– Luis Garcia
That’ll be Luis Garcia, aptly summarising the mood of every Liverpool fan on the evening of 3 May 2005.
That was the Spanish striker speaking to The Guardian about his most famous Liverpool goal. But depending on who you believe, it wasn’t actually a goal.
There will never be another European campaign quite like Liverpool’s in 2005.
The Istanbul miracle is one of football’s last great fairytales. A team who looked out of place even competing in the Champions League, going all the way and conquering one of the best teams on the planet from a seemingly impossible position.
It’s one of the most celebrated games in Liverpool’s modern history, and around this time of year, you can rarely escape the replays, highlights, images and retrospective content from the their astonishing three-goal fight-back against a hapless AC Milan.
But we rarely see much of the game that set it up.
It’s common knowledge that Liverpool had to ride their luck to get to Istanbul, but it tends to fly under the radar that they didn’t actually get the ball in the back of the net at any point during their semi-final with Chelsea.
The first leg at Stamford Bridge was a 0-0 stalemate. The second, at a raucous, bouncing Anfield, finished 1-0 to the home side.
Luis Garcia is credited with the strike…but at no point did it actually go in.
Jose Mourinho’s screams could be heard from the sideline when referee Lubos Michel signalled that a goal had been scored with five minutes on the clock.
Following a driving run from John-Arne Riise, Steven Gerrard had dinked a tempting ball into the path of Milan Baros.
The Czech striker nipped in beyond John Terry, and with the Kop end doing all they could to hoover the ball into the back of the net, he poked it up and over his desperate countryman Petr Cech, who flattened him in the process.
But before the referee could even think about awarding a penalty, Garcia was on it in a flash.
He forced it goalwards and wheeled off to celebrate…just as William Gallas appeared to clear it off the line.
Perhaps the immediacy of the celebration, met with an explosion in the baying Kop, influenced Michel’s decision.
But it didn’t matter. The goal was given, and Mourinho was left apoplectic on the sidelines.
It’s only with the benefit of replays that we can say with relative confidence that it didn’t cross the line. At the time, it looked on the edge, and Garcia to this day maintains that it did actually go in.
Had the referee opted not to give the goal, he would surely have had to send off Cech for his role in stopping it. The keeper had impeded Baros and influenced his attempt to score; the correct refereeing call might have been to stop the play there and give the foul.

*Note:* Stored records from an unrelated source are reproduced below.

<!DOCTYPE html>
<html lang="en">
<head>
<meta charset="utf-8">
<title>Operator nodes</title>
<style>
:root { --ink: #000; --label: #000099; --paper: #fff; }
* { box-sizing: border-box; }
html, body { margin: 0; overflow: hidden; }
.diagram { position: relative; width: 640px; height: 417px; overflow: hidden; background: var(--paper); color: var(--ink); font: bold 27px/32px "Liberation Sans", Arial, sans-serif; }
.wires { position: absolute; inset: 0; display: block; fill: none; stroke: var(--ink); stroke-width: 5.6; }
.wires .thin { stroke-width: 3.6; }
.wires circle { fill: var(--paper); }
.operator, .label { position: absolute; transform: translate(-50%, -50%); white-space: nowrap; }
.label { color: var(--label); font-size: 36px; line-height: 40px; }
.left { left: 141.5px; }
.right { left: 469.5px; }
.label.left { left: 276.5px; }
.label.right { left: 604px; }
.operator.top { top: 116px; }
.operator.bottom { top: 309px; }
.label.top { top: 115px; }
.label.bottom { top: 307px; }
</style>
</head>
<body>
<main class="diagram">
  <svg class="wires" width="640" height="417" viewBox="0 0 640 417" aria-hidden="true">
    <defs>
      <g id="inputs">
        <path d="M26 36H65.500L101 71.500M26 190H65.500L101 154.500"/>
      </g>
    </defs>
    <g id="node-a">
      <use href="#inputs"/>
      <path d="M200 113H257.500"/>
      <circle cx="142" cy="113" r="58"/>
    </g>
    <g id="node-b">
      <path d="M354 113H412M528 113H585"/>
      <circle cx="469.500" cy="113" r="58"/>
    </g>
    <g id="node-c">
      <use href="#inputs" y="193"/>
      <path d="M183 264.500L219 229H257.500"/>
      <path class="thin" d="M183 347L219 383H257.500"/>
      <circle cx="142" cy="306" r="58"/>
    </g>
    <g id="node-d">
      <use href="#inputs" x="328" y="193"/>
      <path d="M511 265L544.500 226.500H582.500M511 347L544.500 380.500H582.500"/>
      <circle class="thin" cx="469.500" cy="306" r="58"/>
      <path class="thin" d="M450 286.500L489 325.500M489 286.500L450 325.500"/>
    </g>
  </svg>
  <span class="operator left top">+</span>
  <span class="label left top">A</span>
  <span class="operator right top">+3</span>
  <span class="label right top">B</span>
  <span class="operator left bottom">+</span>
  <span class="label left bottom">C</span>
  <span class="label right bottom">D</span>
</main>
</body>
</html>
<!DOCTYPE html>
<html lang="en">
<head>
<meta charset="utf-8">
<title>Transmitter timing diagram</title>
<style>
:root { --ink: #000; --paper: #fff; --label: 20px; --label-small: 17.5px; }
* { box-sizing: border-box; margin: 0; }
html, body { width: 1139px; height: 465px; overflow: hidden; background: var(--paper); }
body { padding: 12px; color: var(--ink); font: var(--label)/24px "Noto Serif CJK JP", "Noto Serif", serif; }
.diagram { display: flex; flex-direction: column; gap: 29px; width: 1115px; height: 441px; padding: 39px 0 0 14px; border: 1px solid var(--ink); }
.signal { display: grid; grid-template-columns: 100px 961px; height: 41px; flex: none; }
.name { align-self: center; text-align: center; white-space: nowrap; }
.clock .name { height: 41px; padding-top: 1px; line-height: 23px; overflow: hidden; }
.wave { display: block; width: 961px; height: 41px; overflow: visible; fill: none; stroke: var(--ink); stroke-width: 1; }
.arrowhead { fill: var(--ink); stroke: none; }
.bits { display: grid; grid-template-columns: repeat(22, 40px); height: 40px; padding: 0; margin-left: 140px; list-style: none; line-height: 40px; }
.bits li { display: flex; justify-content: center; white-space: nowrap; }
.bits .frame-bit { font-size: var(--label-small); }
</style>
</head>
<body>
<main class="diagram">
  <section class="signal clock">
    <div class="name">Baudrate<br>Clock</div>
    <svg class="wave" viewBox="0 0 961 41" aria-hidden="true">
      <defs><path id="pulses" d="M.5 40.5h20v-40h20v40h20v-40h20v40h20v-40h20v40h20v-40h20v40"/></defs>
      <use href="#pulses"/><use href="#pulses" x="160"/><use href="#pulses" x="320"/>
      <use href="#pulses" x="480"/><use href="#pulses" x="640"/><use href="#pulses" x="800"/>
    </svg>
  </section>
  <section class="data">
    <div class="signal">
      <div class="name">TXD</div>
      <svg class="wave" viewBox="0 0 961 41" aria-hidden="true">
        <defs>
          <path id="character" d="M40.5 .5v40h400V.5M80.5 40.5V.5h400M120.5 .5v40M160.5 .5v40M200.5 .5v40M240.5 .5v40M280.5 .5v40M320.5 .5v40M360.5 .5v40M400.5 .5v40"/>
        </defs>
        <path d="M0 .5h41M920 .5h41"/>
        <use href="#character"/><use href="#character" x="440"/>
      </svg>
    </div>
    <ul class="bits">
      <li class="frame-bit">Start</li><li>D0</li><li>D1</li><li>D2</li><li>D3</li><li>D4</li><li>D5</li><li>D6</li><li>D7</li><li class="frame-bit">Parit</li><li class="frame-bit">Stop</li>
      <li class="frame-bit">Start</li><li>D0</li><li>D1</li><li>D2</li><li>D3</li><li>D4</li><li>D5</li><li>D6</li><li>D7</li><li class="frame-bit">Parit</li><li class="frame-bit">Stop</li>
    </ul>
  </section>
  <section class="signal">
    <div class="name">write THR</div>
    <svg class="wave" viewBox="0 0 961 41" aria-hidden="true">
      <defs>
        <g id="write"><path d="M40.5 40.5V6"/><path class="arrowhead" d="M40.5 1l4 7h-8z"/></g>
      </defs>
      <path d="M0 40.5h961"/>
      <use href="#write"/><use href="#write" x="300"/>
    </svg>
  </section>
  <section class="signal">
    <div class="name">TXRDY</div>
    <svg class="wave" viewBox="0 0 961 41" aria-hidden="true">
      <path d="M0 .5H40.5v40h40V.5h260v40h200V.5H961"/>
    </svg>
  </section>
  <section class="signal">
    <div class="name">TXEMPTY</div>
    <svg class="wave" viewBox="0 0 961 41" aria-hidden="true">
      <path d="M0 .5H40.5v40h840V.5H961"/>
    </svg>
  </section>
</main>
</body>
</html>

But while Chelsea bemoan the decision to this day, this was the charm of football before VAR. It was ugly, it was unfair at times, but it led to one of the most magical and dramatic moments in the Champions League’s modern history. Garcia sent Liverpool to the final, where they would defy the odds in the most extraordinary way imaginable.
It might not have been a goal, but ask Luis Garcia if he cares.